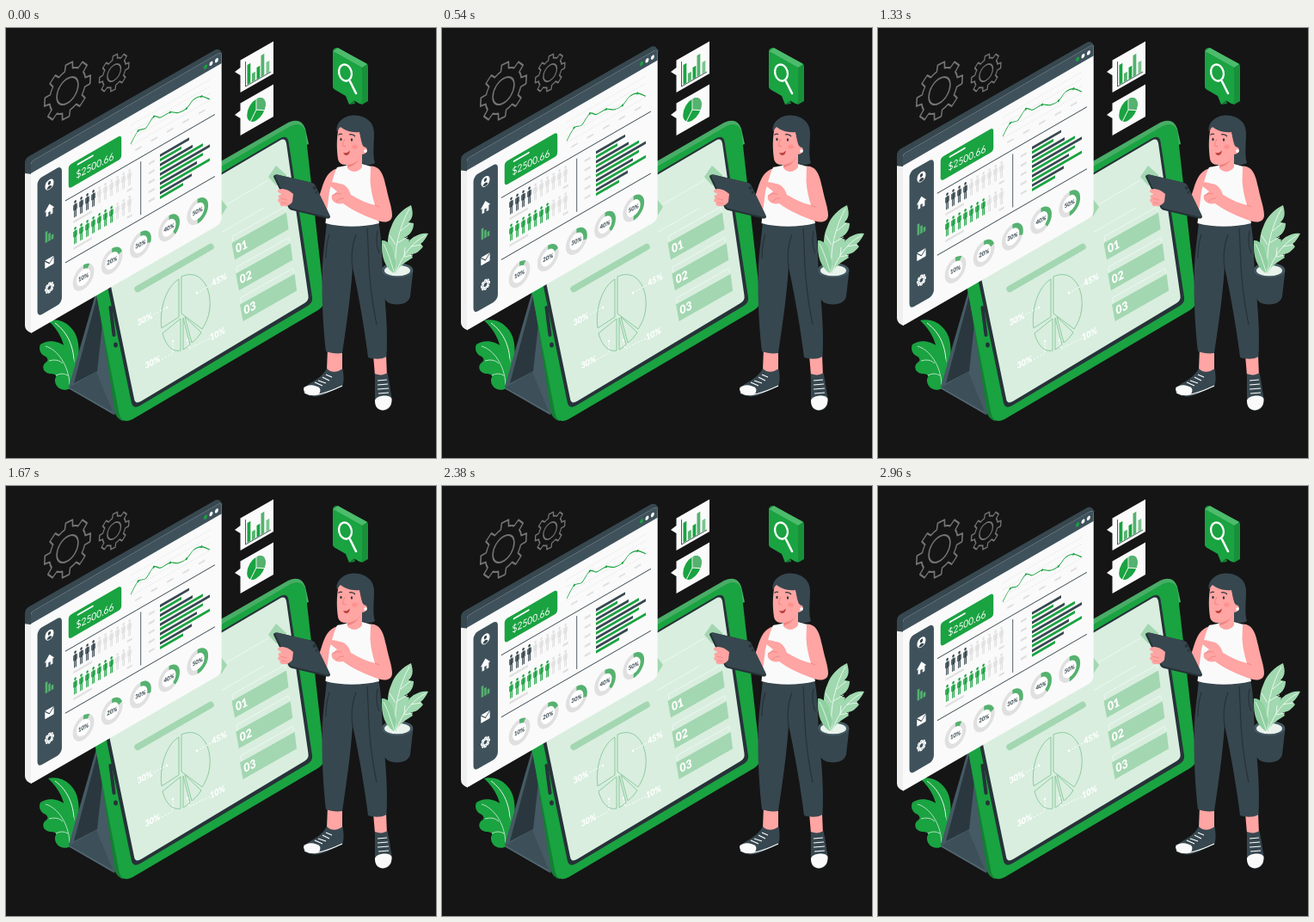
Recreate the animation shown at these times as an HTML page with a canvas. Size 500 by 500 pixels, loop 3000 ms.

```html
<!DOCTYPE html>
<html lang="en">
<head>
<meta charset="utf-8">
<title>Analytics dashboard</title>
<style>
html, body { margin: 0; width: 100%; height: 100%; overflow: hidden; background: #151515; }
canvas { display: block; width: 500px; height: 500px; }
</style>
</head>
<body>
<canvas id="stage" width="500" height="500"></canvas>
<script>
const ctx = document.getElementById('stage').getContext('2d');
const LOOP = 3000, LIFT = 10;
const GREEN = '#1aa341', DEEP = '#147f34', MID = '#55b26f', PALE = '#a3d7b1', MINT = '#d9eedf';
const SLATE = '#37474f', STEEL = '#455a64', INK = '#263238', GREY = '#e0e0e0', WHITE = '#fff', PAPER = '#fafafa';
const SKIN = '#ffa5a3', SHADE = '#ee8582';
const TAU = Math.PI * 2;

function paint(fill, stroke, w = 1) {
  if (fill) { ctx.fillStyle = fill; ctx.fill(); }
  if (stroke) { ctx.strokeStyle = stroke; ctx.lineWidth = w; ctx.stroke(); }
}
function shape(d, fill, stroke, w = 1) {
  const p = new Path2D(d);
  if (fill) { ctx.fillStyle = fill; ctx.fill(p); }
  if (stroke) { ctx.strokeStyle = stroke; ctx.lineWidth = w; ctx.stroke(p); }
}
function rect(x, y, w, h, r, fill, stroke, lw) {
  ctx.beginPath(); ctx.roundRect(x, y, w, h, r); paint(fill, stroke, lw);
}
function oval(x, y, rx, ry, fill, stroke, w, rot = 0) {
  ctx.beginPath(); ctx.ellipse(x, y, rx, ry, rot, 0, TAU); paint(fill, stroke, w);
}
// Text sits a little flatter than the plane it is drawn on.
function text(s, x, y, size, color, weight = 400) {
  ctx.save();
  ctx.transform(1, 0.06, 0, 1, x, y);
  ctx.font = `${weight} ${size}px Lato, sans-serif`;
  ctx.textAlign = 'center';
  ctx.textBaseline = 'middle';
  ctx.fillStyle = color;
  ctx.fillText(s, 0, 0);
  ctx.restore();
}
// Runs draw() inside a skewed plane anchored at x, y.
function plane(x, y, draw, skew = 0) {
  ctx.save();
  ctx.transform(0.866, -0.5, skew, 1, x, y);
  draw();
  ctx.restore();
}
function dashed(pattern, d, color, w) {
  ctx.setLineDash(pattern);
  shape(d, null, color, w);
  ctx.setLineDash([]);
}
// Smooth curve through all points.
function spline(pts) {
  ctx.beginPath();
  ctx.moveTo(...pts[0]);
  for (let i = 1; i < pts.length; i++) {
    const a = pts[i - 1], b = pts[i], p = pts[i - 2] || a, n = pts[i + 1] || b;
    ctx.bezierCurveTo(a[0] + (b[0] - p[0]) / 6, a[1] + (b[1] - p[1]) / 6,
      b[0] - (n[0] - a[0]) / 6, b[1] - (n[1] - a[1]) / 6, b[0], b[1]);
  }
}

function gear(r, hole, teeth, turn, color, w) {
  const step = TAU / teeth, root = r * 0.78;
  ctx.beginPath();
  for (let i = 0; i < teeth; i++) {
    const a = turn + i * step;
    for (const [off, rad] of [[-0.22, root], [-0.15, r], [0.15, r], [0.22, root]])
      ctx.lineTo(rad * Math.cos(a + off), rad * Math.sin(a + off));
    ctx.arc(0, 0, root, a + 0.22, a + step - 0.22);
  }
  ctx.closePath();
  paint(null, color, w);
  oval(0, 0, hole, hole, null, color, w);
}

function drawGears() {
  plane(71.5, 73, () => gear(31, 14.3, 8, -0.714, '#737373', 1.9));
  plane(125.7, 52, () => gear(20, 9, 8, -0.714, '#737373', 1.6));
}

function drawLeaf() {
  shape('M49 340 C66 336 82 349 84 367 C86 381 83 393 78 402 L69 386 C70 368 62 352 49 340Z', GREEN);
  shape('M57 343 C72 354 80 372 79 394', null, '#e5f4e9', 1);
  shape('M40 368 C48 362 61 363 70 371 C79 380 83 396 81 407 L75 419 C66 424 56 418 57 408 C60 404 57 402 51 402 C43 401 41 393 46 389 C50 387 49 383 44 381 C39 378 38 372 40 368Z', GREEN);
  shape('M46 370 C60 374 73 392 74 415 M50 387 Q60 384 66 390 M58 404 Q65 400 72 404', null, '#c6e8cf', 0.9);
}

function drawStand() {
  shape('M105 306 L73 417 L74 420 L126 450 L132 440 L112 320Z', STEEL);
  shape('M106 312 L79 413 L106 399 L112 345Z', '#2a373e');
  shape('M74 418 L105 400 L124 446Z', '#3d4f58');
  shape('M74 419 L124 448', null, '#5a6d77', 1);
}

function drawTablet() {
  shape('M90 205 L100 200 L137 457 Q128 455 126.500 446Z', DEEP);
  shape('M95 244 L328 110 Q343 103 348 117 L352 135 L250 170Z', '#48ad66');
  shape('M94 252 L331 114 Q343 108 348 119 L370 314 Q371 323 363 328 L147 455 Q134 461 131.500 448Z', GREEN);
  shape('M108 252 L319 128 Q327 124 328.500 132 L356 313 Q357 319 351 323 L156 439 Q147 444 145.500 434Z', INK);
  shape('M112 252 L318 131 Q324.500 127 326 134 L351.500 311 Q352.500 317 347 320 L157 434 Q150 438 149 431Z', MINT);
  ctx.lineCap = 'round';
  shape('M121.500 325 L125.500 357', null, INK, 4);
  oval(127.500, 368.500, 2.4, 3, INK);

  shape('M153 303.500 L238 254.500', null, PALE, 7.5);
  ctx.lineCap = 'butt';

  // faint upper chart
  shape('M250 199 L257 208 L250 219Z M305 173 L314 160 L326 171 L327 180 L314 183Z', PALE);
  shape('M257 205 L305 177 M250 238 L300 209', null, '#eef8f1', 1);

  // split pie
  shape('M204 289 C226 279 239 302 237 325 C236 336 232 344 228 350 L204 332Z'
    + 'M201 292 C186 301 178 327 181 349 L201 336Z'
    + 'M182 355 L203 338 L203 375 C194 377 186 370 182 355Z'
    + 'M206 337 L214 368 Q210 372 206 374Z M208 336 L227 354 Q222 362 216 366Z', null, '#8bcb9d');

  const label = (s, x, y, size = 10) =>
    plane(x, y, () => text(s, 0, 0, size, WHITE, 900), 0.14);
  label('30%', 161.500, 339);
  label('45%', 248, 293);
  label('30%', 170.500, 389);
  label('10%', 246, 356);
  dashed([2, 2], 'M172 333 L187 325 M222 308 L238 299 M181 385 L194 378 L194 364 M237 361 L213 373 L211 363', WHITE, 1);
  for (const [x, y] of [[187, 325], [222, 308], [194, 364], [211, 363]]) oval(x, y, 1.2, 1.5, WHITE);

  ['01', '02', '03'].forEach((s, i) => {
    ctx.save();
    ctx.translate(i * 4.8, i * 35.7);
    shape('M262.500 250 L326 214.500 L328.500 234 L266 269.500Z', PALE);
    shape('M264 248 L263 242.500 L324 208 L325 213', null, '#f0f9f3', 0.9);
    label(s, 274, 254.500, 13.5);
    ctx.restore();
  });
}

function person(u, v, color) {
  oval(u, v - 8.3, 1.5, 1.6, color);
  rect(u - 1.6, v - 6, 3.2, 7.5, 1, color);
  rect(u - 2.9, v - 5.5, 0.9, 6.5, 0.4, color);
  rect(u + 2, v - 5.5, 0.9, 6.5, 0.4, color);
  rect(u - 1.6, v, 1.3, 9.5, 0.5, color);
  rect(u + 0.3, v, 1.3, 9.5, 0.5, color);
}

function drawIcons() {
  const u = 24.8;
  oval(u, 194.4, 5.8, 5.8, WHITE);
  oval(u, 192.6, 2, 2, SLATE);
  shape(`M${u - 3.6} 198 Q${u} 193.500 ${u + 3.6} 198 Q${u} 201 ${u - 3.6} 198Z`, SLATE);
  shape(`M${u - 6.5} 224 L${u} 217 L${u + 6.5} 224 L${u + 4.5} 224 V230 H${u + 1.4} V226 H${u - 1.4} V230 H${u - 4.5} V224Z`, WHITE);
  rect(u - 5.5, 247, 3, 13, 0, MID);
  rect(u - 1.5, 251, 3, 9, 0, MID);
  rect(u + 2.5, 254.500, 3, 5.5, 0, MID);
  rect(u - 6, 280, 12, 9.5, 1, WHITE);
  shape(`M${u - 6} 280.500 L${u} 286 L${u + 6} 280.500`, null, SLATE, 1);
  ctx.save();
  ctx.translate(u, 314.4);
  gear(5.6, 3, 8, 0, WHITE, 1.5);
  ctx.restore();
}

function drawFace() {
  rect(0, 155.500, 256, 199.500, [3, 5, 6, 3], PAPER);
  rect(0, 155.500, 256, 13.500, [3, 5, 0, 0], '#3f525c');
  [GREEN, WHITE, WHITE].forEach((c, i) => oval(234.500 + i * 7.4, 162.3, 2.3, 2.4, c));

  rect(8.7, 180.500, 32.8, 159.800, 6, '#3f525c');
  drawIcons();

  rect(50.500, 185, 71, 27.500, 4, GREEN);
  rect(62, 189, 22, 2, 1, WHITE);
  text('$2500.66', 86, 203.4, 11.8, WHITE);

  // trend line
  for (const v of [180, 188, 196, 204])
    dashed([1, 1.6], `M134 ${v} H241`, '#d0d0d0', 0.6);
  const trend = [[134, 202], [144, 191.500], [154, 193.500], [165, 185.500], [174, 191],
    [187, 191.500], [198, 197.500], [209, 198], [218, 192.500], [229, 194], [240, 203]];
  spline(trend);
  paint(null, GREEN, 1);
  for (const i of [1, 3, 5, 7, 9]) oval(trend[i][0], trend[i][1], 1.3, 1.3, GREEN);
  for (let i = 0; i < 5; i++) rect(140 + i * 21.3, 211, 8.5, 2.2, 0, GREY);

  shape('M46 224 H247 M46 296 H247 M147.500 229 V291', null, SLATE, 1);

  // people rows
  [[240, 4, SLATE], [271, 7, GREEN]].forEach(([v, count, color]) => {
    for (let i = 0; i < 10; i++) person(59.500 + i * 8.1, v, i < count ? color : GREY);
    rect(57, v + 13, 25, 2.6, 0, GREY);
    rect(129, v + 13, 7, 2.6, 0, GREY);
  });

  // paired bars, ends given on screen x
  [[213, 204], [217, 229], [237, 229], [222, 237], [216, 206]].forEach((ends, i) => {
    const v = 233.500 + i * 10.9;
    ends.forEach((x, j) => rect(173.2, v + j * 5.2, (x - 179) / 0.866, 3.2, 0, j ? GREEN : SLATE));
    rect(158, v + 2.5, 8, 2.6, 0, GREY);
  });

  for (let i = 0; i < 5; i++) {
    const u = 70.500 + i * 38.3, v = 325;
    oval(u, v, 11.8, 11.8, WHITE, GREY, 5);
    ctx.beginPath();
    ctx.arc(u, v, 11.8, -TAU / 4, -TAU / 4 + TAU * (i + 1) / 10);
    paint(null, MID, 5);
    text((i + 1) * 10 + '%', u, v + 0.3, 7, SLATE, 800);
  }
}

function drawPanel(dy) {
  ctx.save();
  ctx.translate(0, dy);
  shape('M22 160 L30 160 L30 355 Q22 352 22 346Z', '#f0f0f0');
  shape('M22 169 V157 Q22 152 26 149.500 L243 25.500 Q246 24 249 26 L252 30 L30 160 V170Z', SLATE);
  plane(29, 0, drawFace);
  ctx.restore();
}

function drawCards() {
  for (const dy of [0, 50]) {
    ctx.save();
    ctx.translate(0, dy);
    shape('M272.500 37.500 L311 15.500 V53 L272.500 75 V55 L266 51 L272.500 46Z', PAPER);
    ctx.restore();
  }
  shape('M278.500 39 V68 L308 51', null, SLATE, 0.9);
  [[280.500, 43, 66], [286, 53, 63], [291.500, 46, 60], [296.500, 32, 57], [302.500, 40, 53.500]].forEach(([x, t, b], i) =>
    shape(`M${x} ${t} L${x + 3.8} ${t - 2.2} V${b - 2.2} L${x} ${b}Z`, i > 3 ? '#7cc48f' : i % 2 ? MID : GREEN));
  plane(291, 95, () => {
    oval(0, 0, 12.4, 12.4, GREEN);
    ctx.beginPath();
    ctx.moveTo(0, 0);
    ctx.arc(0, 0, 12.4, -1.5, 0.5);
    ctx.closePath();
    paint(MID);
    shape('M0 -13 V0 L11.500 6.500 M0 0 L-8 10', null, PAPER, 1.1);
  });
}

function drawSearch() {
  shape('M380 28 Q380 23 385 23 L419 41 Q421 42 421 45 V85 L414 89 L380 69Z', '#18903a');
  shape('M380 27 L386 23 L420 42 L414 46Z', '#4dbb6c');
  shape('M382 28 L412 45 Q414 46 414 49 V86 Q414 89 411 88 L405 84.500 L399 89 L395 79 L382 71.500 Q380 70 380 67 V29 Q380 27 382 28Z', GREEN);
  shape('M405 84.500 L399 89 L406 88Z', DEEP);
  oval(394.500, 52, 7.3, 9.6, null, WHITE, 2.3, -0.25);
  ctx.lineCap = 'round';
  shape('M400 62 L407 76', null, WHITE, 2.6);
  ctx.lineCap = 'butt';
}

function drawPlant() {
  shape('M437 283 L439 312 Q441 321 454 321.500 Q468 321 470 312 L473.500 282Z', SLATE);
  oval(455, 281.500, 18.3, 8.6, STEEL);
  oval(455, 282, 15, 6.3, '#e9f3ec');
  const leaf = '#a0d8af', vein = '#f1faf4';
  shape('M453 284 C442 262 442 244 448 231 C452 219 461 211 471 206 C474 216 473 221 468 226 L474 227 C474 236 469 241 463 244 L469 246 C466 257 459 265 453 284Z', leaf);
  shape('M453 282 C451 258 457 232 469 210 M453 252 L446 241 M455 250 L467 243 M459 236 L470 227', null, vein, 0.9);
  shape('M451 285 C441 279 436 267 437 247 C446 247 450 255 451 264 C454 270 454 278 451 285Z', '#8fcfa0');
  shape('M451 283 C447 270 443 258 439 251', null, vein, 0.8);
  shape('M453 286 C456 266 463 251 474 243 C481 239 486 238 491 239 C488 245 485 249 482 251 L485 254 C480 261 475 263 471 263 L473 267 C464 273 458 275 453 286Z', leaf);
  shape('M454 284 C460 266 471 250 488 241 M463 266 L473 264 M471 254 L483 252 M463 265 L464 255', null, vein, 0.9);
}

function drawShoes() {
  shape('M374 372 L391 374 L391 402 Q380 405 373 398Z M427 380 L442 380 L443 404 Q436 407 429 404Z', SKIN);
  shape('M373 396 C379 402 386 400 391.500 396 C393 405 393 412 391 417 C381 420 373 427 361 428.500 C351 429 345 425 346 419 C352 412 365 410 373 396Z', SLATE);
  shape('M346 419 C350 414 359 414 365 419 Q367 424 361 427 C352 428 346 425 346 419Z', PAPER);
  shape('M347 424 C358 430 374 424 391 416', null, WHITE, 1.1);
  shape('M372 403 L379 406 M368 406 L376 410 M363 410 L372 413 M359 412 L368 416', null, WHITE, 1.2);
  shape('M429 402 C434 404 439 404 443.500 401 C446 412 447 422 448.500 430 C449 440 445 445 438 445 C431 444 428 438 429 430Z', SLATE);
  shape('M429 433 C430 427 446 425 448.500 431 C449 439 445 444 438 444.500 C431 444 429 439 429 433Z', PAPER);
  shape('M432 410 L443 409 M432 415 L444 414 M432 420 L445 419 M433 425 L445 424', null, WHITE, 1.2);
}

function drawHead() {
  shape('M386 122 C383 110 393 101.500 405 101.500 C419 102 428 110 428 122 C428 136 426 148 429 157 C421 161 413 159 409 152 L398 125Z', SLATE);
  shape('M397 148 V163 C402 169 409 168 414 162 V142Z', SKIN);
  shape('M397 157 Q407 156 412 147 L412 151 Q406 161 397 162Z', SHADE);
  shape('M387 115 C384 128 384.500 142 386 152 C387 159 394 160 400 158.500 C407 157 412 153 414 147 C421 147 422 138 415 137 L411 120 C403 114 394 113 387 115Z', SKIN);
  shape('M385 121 C382 108 396 101 408 102 C420 104 427 112 427 124 L418 139 C413 137 413 129 411 121 C402 122 394 119 389 115 Q386 117 385 121Z', SLATE);
  oval(418, 143, 1.8, 1.9, WHITE);
  oval(389.500, 129.500, 1.1, 1.7, INK);
  oval(402, 130, 1.1, 1.7, INK);
  shape('M386.500 124.500 Q388 122.500 391 123.500 M399 124 Q403 122.500 406 126', null, INK, 1.2);
  shape('M394 129 Q391 134 391.500 137 L395 138', null, SHADE, 1);
  shape('M392 145 Q397 146 400 142.500 Q399 148.500 395 148 Q393 147.500 392 145Z', '#b9413f');
  oval(405.500, 138, 3.2, 2.6, '#ff918f');
}

function drawWoman() {
  drawShoes();
  shape('M373 226 C390 231 415 231 433 224 C437 245 437 262 438 290 C442 325 444 355 442.500 382 C436 386 427 385 421 383 C417 350 410 310 403 278 C401 310 396 345 391 378 C384 379 378 378 372 376 C368 340 366 295 369 262Z', SLATE);
  shape('M403 280 C401 265 403 250 407 240 M420 233 C422 260 420 290 431 345 M376 240 Q372 252 372 268 M432 236 Q429 250 434 262', null, INK, 1.2);

  shape('M386 163 C375 166 371 174 367 187 L363 199 L372 217 C378 208 382 196 383 185Z', SKIN);
  shape('M385 162 C391 161 396 160 398 158.500 C402 165 410 165 414 158 L428 162 L428 188 C429 202 431 214 434 227 C414 232 390 232 371.500 227 C373 212 375 200 376 190 C379 180 381 170 385 162Z', PAPER);

  // held tablet
  shape('M311 173 Q311 170 315 170.500 L356 180 Q359 181 360 184 L377 219 Q377 222 373 221.500 L333 212 Q329 211 328 208Z', INK);
  shape('M313 172 Q313 170 316 170.500 L356 180 Q359 181 360 184 L376 217 Q377 220 373 219.500 L334 210 Q330 209 329 206Z', SLATE);
  oval(358.500, 186, 1.7, 2, INK);
  oval(361, 191, 1.2, 1.5, INK);
  shape('M334 193 C328 187 319 185 316 189 C315 191 319 192 322 194 C317 193 315 196 318 198 C315 199 316 203 319 203 C317 205 320 208 323 207 C327 208 331 205 333 202Z', SKIN);
  shape('M319 198 L327 200 M320 203 L327 204', null, SHADE, 0.7);

  // pointing arm
  shape('M424 160.500 C436 161 439 171 442 185 C445 200 449 209 449 218 C448.500 226 441 226.500 434 224.500 C418 219 404 213 392 204 C383 206 377 200 379 195 L385 190 L376 183 C374 179 379 178 388 181 C396 182 399 188 401 194 C410 199 420 204 429 206 C426 196 424 187 423.500 178Z', SKIN);
  shape('M429 206 L434 208 M379 195 Q384 191 390 193 M384 202 Q388 197 393 198', null, SHADE, 0.9);
  drawHead();
}

function frame(now) {
  const p = (now % LOOP) / LOOP;
  const lift = -LIFT * (1 - Math.abs(1 - 2 * p));
  ctx.fillStyle = '#151515';
  ctx.fillRect(0, 0, 500, 500);
  ctx.lineJoin = 'round';
  drawGears();
  drawLeaf();
  drawStand();
  drawTablet();
  drawPanel(lift);
  drawCards();
  drawSearch();
  drawPlant();
  drawWoman();
}

const start = performance.now();
function tick() {
  frame(performance.now() - start);
  requestAnimationFrame(tick);
}
tick();
</script>
</body>
</html>
```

_____

Assigned task
Check the entries above line by line and return each one containing the word "step".

Exercise response
  const step = TAU / teeth, root = r * 0.78;
    const a = turn + i * step;
    ctx.arc(0, 0, root, a + 0.22, a + step - 0.22);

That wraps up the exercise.